WHAT THE TASK REQUIRES:
Report each line of the material below where the word "html" can be found.

GIVEN RECORDS:
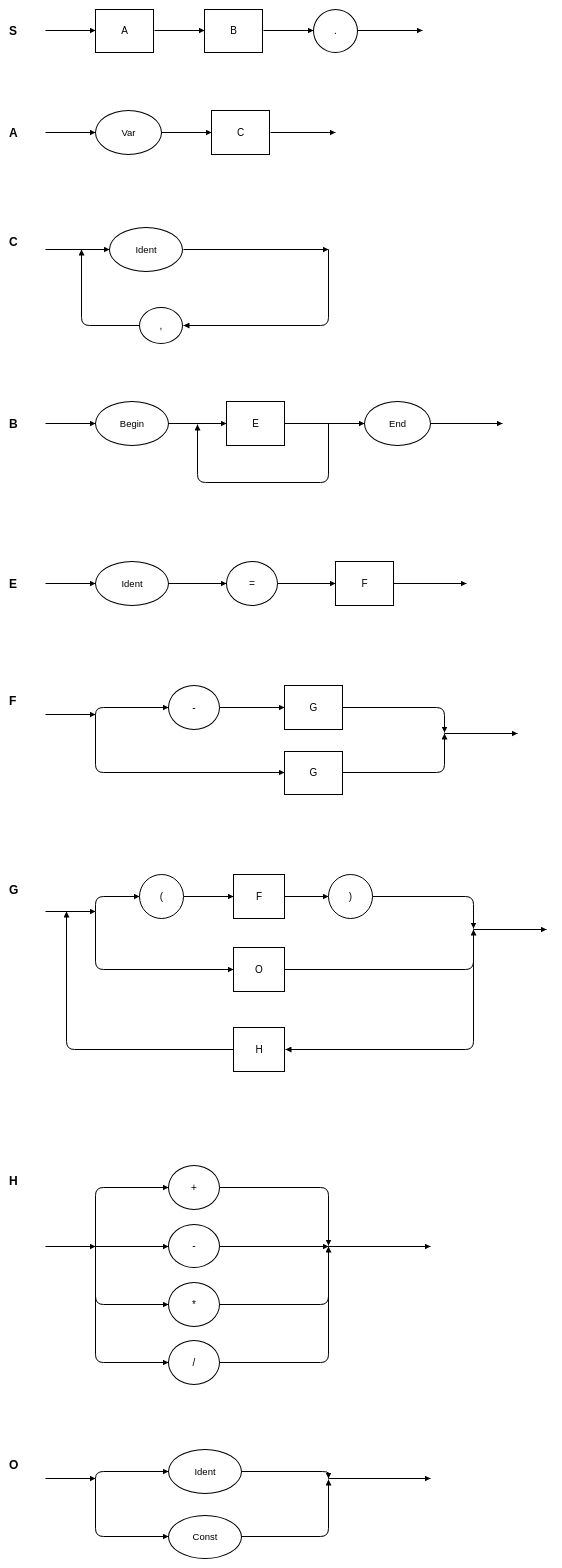
<!DOCTYPE html>
<html lang="en">
<head>
<meta charset="utf-8">
<title>Syntax diagrams</title>
<style>
:root { --ink: #000; --paper: #fff; }
* { box-sizing: border-box; margin: 0; }
html, body { background: var(--paper); overflow: hidden; }
.diagram { position: relative; width: 562px; height: 1568px; overflow: hidden; background: var(--paper); color: var(--ink); font: 10px/1 "Liberation Sans", Arial, sans-serif; }
.flow { position: absolute; left: 0; top: 0; fill: none; stroke: var(--ink); }
.arrow-head { fill: var(--ink); stroke: none; }
.to { marker-end: url(#arrow); }
.rule h2 { position: absolute; left: 9px; top: var(--y); height: 14px; font-size: 12px; line-height: 14px; font-weight: 700; }
.node { position: absolute; left: var(--x); top: var(--y); width: var(--w, 59px); height: var(--h, 45px); display: flex; align-items: center; justify-content: center; border: 1px solid var(--ink); background: var(--paper); }
.terminal { border-radius: 50%; }
.word { font-size: 9.5px; }
</style>
</head>
<body>
<main class="diagram">
<svg class="flow" width="562" height="1568" viewBox="0 0 562 1568" aria-hidden="true">
  <defs>
    <marker id="arrow" markerUnits="userSpaceOnUse" markerWidth="6" markerHeight="6" refX="6" refY="3" orient="auto">
      <path class="arrow-head" d="M0 0L6 3L0 6Z"/>
    </marker>
  </defs>
  <g transform="translate(.5 .5)">
    <g id="flow-s">
      <path class="to" d="M45 30H95"/>
      <path class="to" d="M154 30H204"/>
      <path class="to" d="M263 30H313"/>
      <path class="to" d="M357 30H422"/>
    </g>
    <g id="flow-a">
      <path class="to" d="M45 132H95"/>
      <path class="to" d="M161 132H211"/>
      <path class="to" d="M270 132H335"/>
    </g>
    <g id="flow-c">
      <path class="to" d="M45 249H109"/>
      <path class="to" d="M183 249H328"/>
      <path class="to" d="M328 249V317Q328 325 320 325H183"/>
      <path class="to" d="M139 325H89Q81 325 81 317V249"/>
    </g>
    <g id="flow-b">
      <path class="to" d="M45 423H95"/>
      <path class="to" d="M168 423H226"/>
      <path class="to" d="M284 423H364"/>
      <path class="to" d="M430 423H502"/>
      <path class="to" d="M328 423V474Q328 482 320 482H205Q197 482 197 474V424"/>
    </g>
    <g id="flow-e">
      <path class="to" d="M45 583H95"/>
      <path class="to" d="M168 583H226"/>
      <path class="to" d="M277 583H335"/>
      <path class="to" d="M393 583H466"/>
    </g>
    <g id="flow-f">
      <path class="to" d="M45 714H95"/>
      <path class="to" d="M95 714Q95 707 103 707H168"/>
      <path class="to" d="M219 707H284"/>
      <path class="to" d="M342 707H436Q444 707 444 715V732"/>
      <path class="to" d="M95 714V764Q95 772 103 772H284"/>
      <path class="to" d="M342 772H436Q444 772 444 764V733"/>
      <path class="to" d="M444 733H517"/>
    </g>
    <g id="flow-g">
      <path class="to" d="M45 911H95"/>
      <path class="to" d="M95 911V904Q95 896 103 896H139"/>
      <path class="to" d="M183 896H233"/>
      <path class="to" d="M284 896H328"/>
      <path class="to" d="M372 896H465Q473 896 473 904V928"/>
      <path class="to" d="M95 911V961Q95 969 103 969H233"/>
      <path class="to" d="M284 969H465Q473 969 473 961V929"/>
      <path class="to" d="M473 929V1041Q473 1049 465 1049H285"/>
      <path class="to" d="M233 1049H74Q66 1049 66 1041V911"/>
      <path class="to" d="M473 929H546"/>
    </g>
    <g id="flow-h">
      <path class="to" d="M45 1246H95"/>
      <path class="to" d="M95 1246V1195Q95 1187 103 1187H168"/>
      <path class="to" d="M95 1246H168"/>
      <path class="to" d="M95 1246V1296Q95 1304 103 1304H168"/>
      <path class="to" d="M95 1246V1354Q95 1362 103 1362H168"/>
      <path class="to" d="M219 1187H320Q328 1187 328 1195V1245"/>
      <path class="to" d="M219 1246H328"/>
      <path d="M219 1304H320Q328 1304 328 1296"/>
      <path class="to" d="M219 1362H320Q328 1362 328 1354V1246"/>
      <path class="to" d="M328 1246H430"/>
    </g>
    <g id="flow-o">
      <path class="to" d="M45 1478H95"/>
      <path class="to" d="M95 1478Q95 1471 103 1471H168"/>
      <path d="M241 1471H322Q328 1471 328 1473"/>
      <path class="to" d="M328 1472V1478"/>
      <path class="to" d="M95 1478V1528Q95 1536 103 1536H168"/>
      <path class="to" d="M241 1536H320Q328 1536 328 1528V1479"/>
      <path class="to" d="M328 1478H430"/>
    </g>
  </g>
</svg>

<section class="rule">
  <h2 style="--y:24px">S</h2>
  <div class="node" style="--x:95px;--y:9px;--h:44px">A</div>
  <div class="node" style="--x:204px;--y:9px;--h:44px">B</div>
  <div class="node terminal" style="--x:313px;--y:9px;--w:45px;--h:44px">.</div>
</section>

<section class="rule">
  <h2 style="--y:126px">A</h2>
  <div class="node terminal word" style="--x:95px;--y:110px;--w:67px">Var</div>
  <div class="node" style="--x:211px;--y:110px">C</div>
</section>

<section class="rule">
  <h2 style="--y:235px">C</h2>
  <div class="node terminal word" style="--x:109px;--y:227px;--w:74px">Ident</div>
  <div class="node terminal" style="--x:139px;--y:307px;--w:44px;--h:37px">,</div>
</section>

<section class="rule">
  <h2 style="--y:417px">B</h2>
  <div class="node terminal word" style="--x:95px;--y:401px;--w:74px">Begin</div>
  <div class="node" style="--x:226px;--y:401px">E</div>
  <div class="node terminal word" style="--x:364px;--y:401px;--w:67px">End</div>
</section>

<section class="rule">
  <h2 style="--y:577px">E</h2>
  <div class="node terminal word" style="--x:95px;--y:561px;--w:74px">Ident</div>
  <div class="node terminal" style="--x:226px;--y:561px;--w:52px">=</div>
  <div class="node" style="--x:335px;--y:561px">F</div>
</section>

<section class="rule">
  <h2 style="--y:694px">F</h2>
  <div class="node terminal" style="--x:168px;--y:685px;--w:52px">-</div>
  <div class="node" style="--x:284px;--y:685px">G</div>
  <div class="node" style="--x:284px;--y:751px;--h:44px">G</div>
</section>

<section class="rule">
  <h2 style="--y:883px">G</h2>
  <div class="node terminal" style="--x:139px;--y:874px;--w:45px">(</div>
  <div class="node" style="--x:233px;--y:874px;--w:52px">F</div>
  <div class="node terminal" style="--x:328px;--y:874px;--w:45px">)</div>
  <div class="node" style="--x:233px;--y:947px;--w:52px">O</div>
  <div class="node" style="--x:233px;--y:1027px;--w:52px">H</div>
</section>

<section class="rule">
  <h2 style="--y:1174px">H</h2>
  <div class="node terminal" style="--x:168px;--y:1165px;--w:52px">+</div>
  <div class="node terminal" style="--x:168px;--y:1224px;--w:52px;--h:44px">-</div>
  <div class="node terminal" style="--x:168px;--y:1282px;--w:52px">*</div>
  <div class="node terminal" style="--x:168px;--y:1340px;--w:52px">/</div>
</section>

<section class="rule">
  <h2 style="--y:1458px">O</h2>
  <div class="node terminal word" style="--x:168px;--y:1449px;--w:74px">Ident</div>
  <div class="node terminal word" style="--x:168px;--y:1515px;--w:74px;--h:44px">Const</div>
</section>
</main>
</body>
</html>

FINISHED TASK:
<!DOCTYPE html>
<html lang="en">
html, body { background: var(--paper); overflow: hidden; }
</html>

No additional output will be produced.